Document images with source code
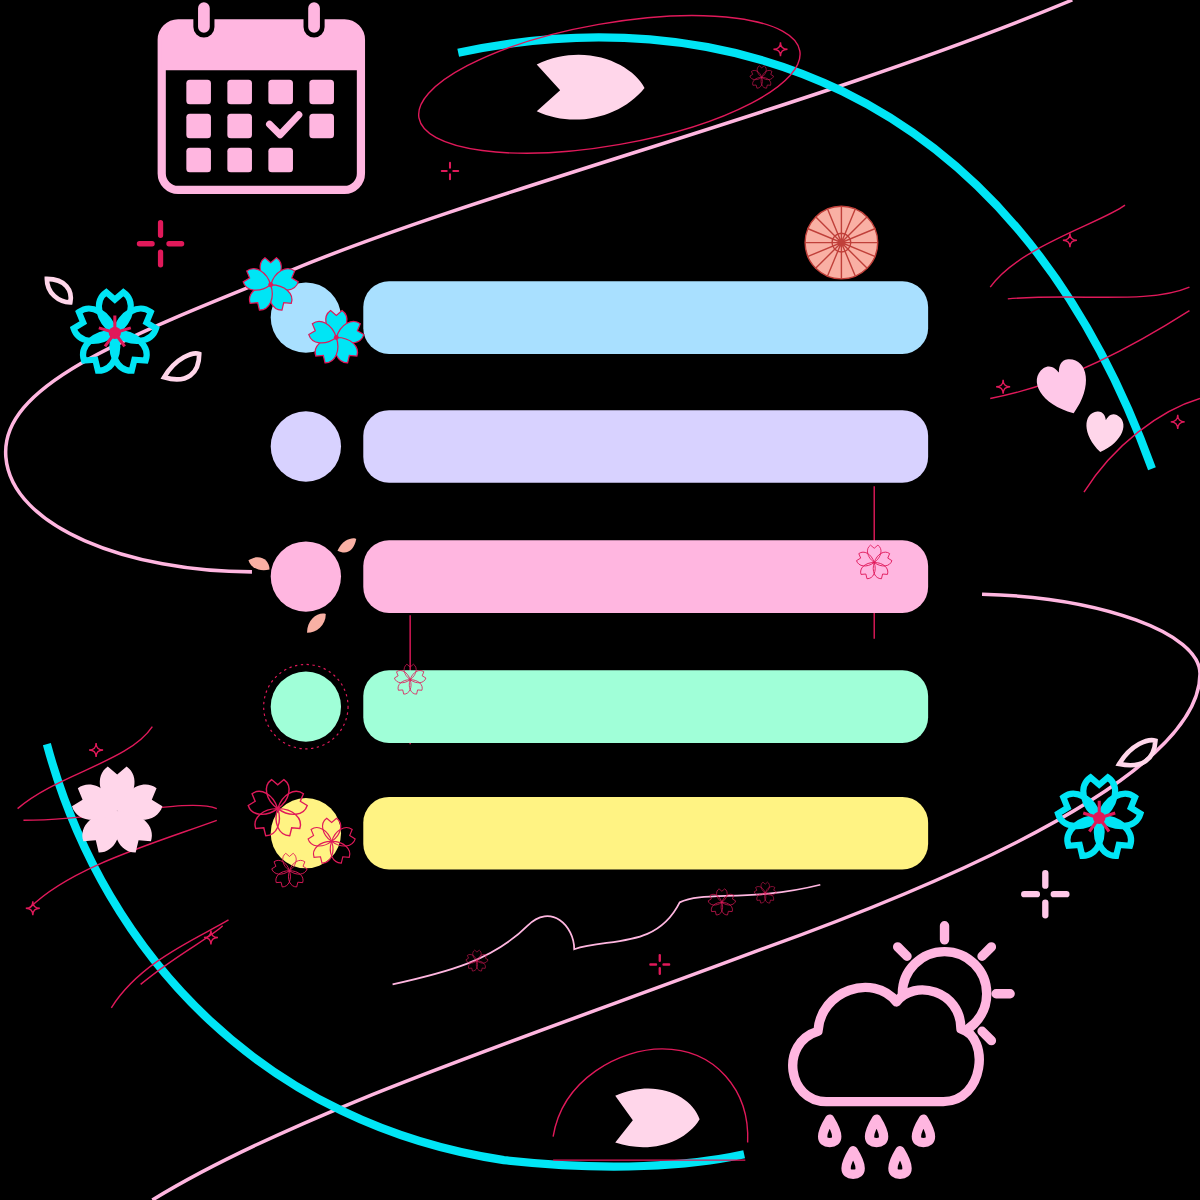
<!DOCTYPE html>
<html lang="en">
<head>
<meta charset="utf-8">
<title>Sakura Planner Board</title>
<link rel="stylesheet" href="https://fonts.googleapis.com/css2?family=Quicksand:wght@500&display=swap">
<style>
  :root {
    --night: #000000;
    --sakura: #ffb6e0;
    --sakura-pale: #ffd6ea;
    --blush: #ffc8e8;
    --rose-line: #e0195a;
    --cyan: #00e5f5;
    --bar-sky: #a9e0ff;
    --bar-lilac: #d8d2ff;
    --bar-pink: #ffb6e0;
    --bar-mint: #a0ffd8;
    --bar-lemon: #fff383;
    --parasol: #f9b0a4;
    --parasol-rib: #c0403a;
  }
  html, body {
    margin: 0;
    width: 1200px;
    height: 1200px;
    overflow: hidden;
    background: var(--night);
    font-family: "Quicksand", sans-serif;
  }
  .board { display: block; width: 1200px; height: 1200px; }
  .orbit-line { fill: none; stroke: var(--sakura); stroke-width: 3; }
  .orbit-arc { fill: none; stroke: var(--cyan); stroke-width: 7; }
  .wind-line { fill: none; stroke: var(--rose-line); stroke-width: 1.2; }
  .vine { fill: none; stroke: var(--sakura); stroke-width: 1.5; }
  .icon-stroke { fill: none; stroke: var(--sakura); stroke-width: 8; stroke-linecap: round; stroke-linejoin: round; }
  .sparkle { stroke: var(--rose-line); stroke-width: 2.5; stroke-linecap: round; }
  .sparkle-light { stroke: var(--blush); stroke-width: 3; stroke-linecap: round; }
</style>
</head>
<body>
<svg class="board" viewBox="0 0 1024 1024" role="img" aria-label="Sakura themed planner board with five coloured list rows">
  <defs>
    <path id="petal-shape" d="M0 0 C-14 -10 -17 -26 -7 -33 L0 -27 L7 -33 C17 -26 14 -10 0 0Z"/>
    <g id="blossom">
      <use href="#petal-shape"/>
      <use href="#petal-shape" transform="rotate(72)"/>
      <use href="#petal-shape" transform="rotate(144)"/>
      <use href="#petal-shape" transform="rotate(216)"/>
      <use href="#petal-shape" transform="rotate(288)"/>
    </g>
    <g id="blossom-outline-cyan">
      <use href="#blossom" fill="none" stroke="var(--cyan)" stroke-width="5"/>
      <circle r="5" fill="var(--rose-line)"/>
      <path d="M0 0 L0 -14 M0 0 L13 -4 M0 0 L8 11 M0 0 L-8 11 M0 0 L-13 -4" stroke="var(--rose-line)" stroke-width="2.5"/>
    </g>
    <g id="blossom-filled-cyan">
      <use href="#blossom" fill="var(--cyan)" stroke="var(--rose-line)" stroke-width="1.5"/>
      <circle r="3" fill="var(--rose-line)"/>
    </g>
    <g id="blossom-line-rose">
      <use href="#blossom" fill="none" stroke="var(--rose-line)" stroke-width="1.6"/>
    </g>
    <path id="heart-petal" d="M0 30 C-30 10 -34 -20 -14 -26 C-6 -28 -2 -22 0 -16 C2 -22 6 -28 14 -26 C34 -20 30 10 0 30Z"/>
    <g id="spark">
      <path d="M0 -10 V-4 M0 4 V10 M-10 0 H-4 M4 0 H10"/>
    </g>
    <g id="twinkle">
      <path d="M0 -6 Q0 0 6 0 Q0 0 0 6 Q0 0 -6 0 Q0 0 0 -6Z" fill="none" stroke="var(--rose-line)" stroke-width="1.2"/>
    </g>
  </defs>

  <rect width="1024" height="1024" fill="var(--night)"/>

  <g class="orbits">
    <path class="orbit-line" d="M915 0 C700 90 420 160 250 230 C100 290 0 330 5 390 C10 450 110 488 215 488"/>
    <path class="orbit-line" d="M838 507 C940 510 1024 540 1024 575 C1024 640 900 720 650 810 C450 885 250 950 130 1024"/>
    <path class="orbit-arc" d="M391 45 C600 0 860 60 983 400"/>
    <path class="orbit-arc" d="M40 635 C90 820 230 960 430 990 C520 1000 590 995 635 985"/>
    <ellipse class="wind-line" cx="520" cy="72" rx="165" ry="52" transform="rotate(-10 520 72)" stroke="var(--sakura)"/>
  </g>

  <g class="wind-lines">
    <path class="wind-line" d="M845 245 C870 210 940 190 960 175 M860 255 C920 250 980 260 1015 245"/>
    <path class="wind-line" d="M845 340 C900 330 960 300 1015 265 M925 420 C950 380 990 350 1024 340"/>
    <path class="wind-line" d="M15 690 C50 660 110 650 130 620 M20 700 C90 700 160 680 185 690 M25 775 C60 740 130 720 185 700"/>
    <path class="wind-line" d="M95 860 C120 820 170 800 195 785 M120 840 C150 815 180 800 190 790"/>
    <path class="wind-line" d="M472 970 C480 920 530 895 565 895 C610 895 640 930 638 975 M472 990 L636 990"/>
    <path class="vine" d="M335 840 C380 830 420 820 450 790 C470 770 490 790 490 810 C520 800 560 810 580 770 C600 760 640 770 700 755"/>
    <path class="wind-line" d="M746 415 V545 M350 525 V635"/>
  </g>

  <g class="calendar-icon">
    <rect x="138" y="20" width="170" height="142" rx="14" fill="none" stroke="var(--sakura)" stroke-width="7"/>
    <path d="M138 60 V34 Q138 20 152 20 H294 Q308 20 308 34 V60Z" fill="var(--sakura)"/>
    <rect x="167" y="0" width="14" height="30" rx="7" fill="var(--sakura)" stroke="var(--night)" stroke-width="4"/>
    <rect x="261" y="0" width="14" height="30" rx="7" fill="var(--sakura)" stroke="var(--night)" stroke-width="4"/>
    <g fill="var(--sakura)">
      <rect x="159" y="68" width="21" height="21" rx="3"/><rect x="194" y="68" width="21" height="21" rx="3"/>
      <rect x="229" y="68" width="21" height="21" rx="3"/><rect x="264" y="68" width="21" height="21" rx="3"/>
      <rect x="159" y="97" width="21" height="21" rx="3"/><rect x="194" y="97" width="21" height="21" rx="3"/>
      <rect x="264" y="97" width="21" height="21" rx="3"/>
      <rect x="159" y="126" width="21" height="21" rx="3"/><rect x="194" y="126" width="21" height="21" rx="3"/>
      <rect x="229" y="126" width="21" height="21" rx="3"/>
    </g>
    <path d="M230 106 L239 115 L255 98" fill="none" stroke="var(--sakura)" stroke-width="6" stroke-linecap="round" stroke-linejoin="round"/>
  </g>

  <g class="planner-rows">
    <circle cx="261" cy="271" r="30" fill="var(--bar-sky)"/>
    <rect x="310" y="240" width="482" height="62" rx="22" fill="var(--bar-sky)"/>
    <circle cx="261" cy="381" r="30" fill="var(--bar-lilac)"/>
    <rect x="310" y="350" width="482" height="62" rx="22" fill="var(--bar-lilac)"/>
    <circle cx="261" cy="492" r="30" fill="var(--bar-pink)"/>
    <rect x="310" y="461" width="482" height="62" rx="22" fill="var(--bar-pink)"/>
    <circle cx="261" cy="603" r="36" fill="none" stroke="var(--rose-line)" stroke-width="1" stroke-dasharray="2 3"/>
    <circle cx="261" cy="603" r="30" fill="var(--bar-mint)"/>
    <rect x="310" y="572" width="482" height="62" rx="22" fill="var(--bar-mint)"/>
    <circle cx="261" cy="711" r="30" fill="var(--bar-lemon)"/>
    <rect x="310" y="680" width="482" height="62" rx="22" fill="var(--bar-lemon)"/>
  </g>

  <g class="blossoms">
    <use href="#blossom-outline-cyan" transform="translate(98 284) scale(1.05)"/>
    <use href="#blossom-outline-cyan" transform="translate(938 698) scale(1.05)"/>
    <use href="#blossom-filled-cyan" transform="translate(231 243) scale(.7)"/>
    <use href="#blossom-filled-cyan" transform="translate(287 288) scale(.7)"/>
    <use href="#blossom-line-rose" transform="translate(237 690) scale(.75)"/>
    <use href="#blossom-line-rose" transform="translate(283 718) scale(.6)"/>
    <use href="#blossom-line-rose" transform="translate(247 743) scale(.45)"/>
    <use href="#blossom-line-rose" transform="translate(746 480) scale(.45)"/>
    <use href="#blossom-line-rose" transform="translate(350 580) scale(.4)"/>
    <use href="#blossom-line-rose" transform="translate(650 66) scale(.3)"/>
    <use href="#blossom-line-rose" transform="translate(616 770) scale(.35)"/>
    <use href="#blossom-line-rose" transform="translate(653 762) scale(.28)"/>
    <use href="#blossom-line-rose" transform="translate(407 820) scale(.28)"/>
    <use href="#blossom" transform="translate(100 692) scale(1.15)" fill="var(--sakura-pale)"/>
  </g>

  <g class="petals" fill="var(--sakura-pale)">
    <path d="M458 55 C500 35 540 55 550 75 C530 100 490 110 458 95 L478 77Z"/>
    <path d="M525 935 C560 920 590 935 597 955 C585 975 555 985 525 975 L540 956Z"/>
    <use href="#heart-petal" transform="translate(908 330) rotate(-20) scale(.8)" fill="var(--blush)"/>
    <use href="#heart-petal" transform="translate(942 368) rotate(10) scale(.6)"/>
    <path d="M40 238 C40 250 50 258 60 258 C62 248 56 238 40 238Z" fill="none" stroke="var(--sakura-pale)" stroke-width="4"/>
    <path d="M140 322 C150 305 165 300 170 302 C170 318 160 328 140 322Z" fill="none" stroke="var(--sakura-pale)" stroke-width="4"/>
    <path d="M955 652 C965 635 980 630 986 632 C985 648 975 656 955 652Z" fill="none" stroke="var(--sakura-pale)" stroke-width="4"/>
    <g fill="var(--parasol)">
      <path d="M212 478 C222 472 230 478 230 486 C220 488 214 484 212 478Z"/>
      <path d="M288 470 C292 460 302 458 304 460 C302 470 296 474 288 470Z"/>
      <path d="M262 540 C262 528 272 522 278 524 C278 534 270 540 262 540Z"/>
    </g>
  </g>

  <g class="parasol">
    <circle cx="718" cy="207" r="31" fill="var(--parasol)"/>
    <g stroke="var(--parasol-rib)" stroke-width="1.2" fill="none">
      <circle cx="718" cy="207" r="31"/>
      <circle cx="718" cy="207" r="8"/>
      <path d="M718 176 V238 M687 207 H749 M696 185 L740 229 M740 185 L696 229 M706 178 L730 236 M730 178 L706 236 M689 195 L747 219 M747 195 L689 219"/>
    </g>
  </g>

  <g class="sparkles">
    <use href="#spark" class="sparkle" transform="translate(137 208) scale(1.8)"/>
    <use href="#spark" class="sparkle-light" transform="translate(892 763) scale(1.8)"/>
    <use href="#spark" class="sparkle" transform="translate(384 146) scale(.7)"/>
    <use href="#spark" class="sparkle" transform="translate(563 823) scale(.8)"/>
    <use href="#twinkle" transform="translate(913 205)"/>
    <use href="#twinkle" transform="translate(856 330)"/>
    <use href="#twinkle" transform="translate(1005 360)"/>
    <use href="#twinkle" transform="translate(82 640)"/>
    <use href="#twinkle" transform="translate(28 775)"/>
    <use href="#twinkle" transform="translate(180 800)"/>
    <use href="#twinkle" transform="translate(666 42)"/>
  </g>

  <g class="weather-icon">
    <circle cx="806" cy="848" r="36" class="icon-stroke"/>
    <path class="icon-stroke" d="M806 790 V802 M846 808 L838 816 M862 848 H850 M846 888 L838 880 M766 808 L774 816"/>
    <path d="M705 940 C672 940 665 890 698 880 C700 845 745 830 765 855 C780 835 820 845 820 878 C845 885 840 940 805 940Z" fill="var(--night)" stroke="var(--sakura)" stroke-width="8" stroke-linejoin="round"/>
    <g class="icon-stroke" stroke-width="5">
      <path d="M708 955 C700 968 700 975 708 975 C716 975 716 968 708 955Z"/>
      <path d="M748 955 C740 968 740 975 748 975 C756 975 756 968 748 955Z"/>
      <path d="M788 955 C780 968 780 975 788 975 C796 975 796 968 788 955Z"/>
      <path d="M728 982 C720 995 720 1002 728 1002 C736 1002 736 995 728 982Z"/>
      <path d="M768 982 C760 995 760 1002 768 1002 C776 1002 776 995 768 982Z"/>
    </g>
  </g>
</svg>
</body>
</html>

Exercise
Your response should contain each line of the entries above that holds the string "blush".

Solution for this problem
    --blush: #ffc8e8;
  .sparkle-light { stroke: var(--blush); stroke-width: 3; stroke-linecap: round; }
    <use href="#heart-petal" transform="translate(908 330) rotate(-20) scale(.8)" fill="var(--blush)"/>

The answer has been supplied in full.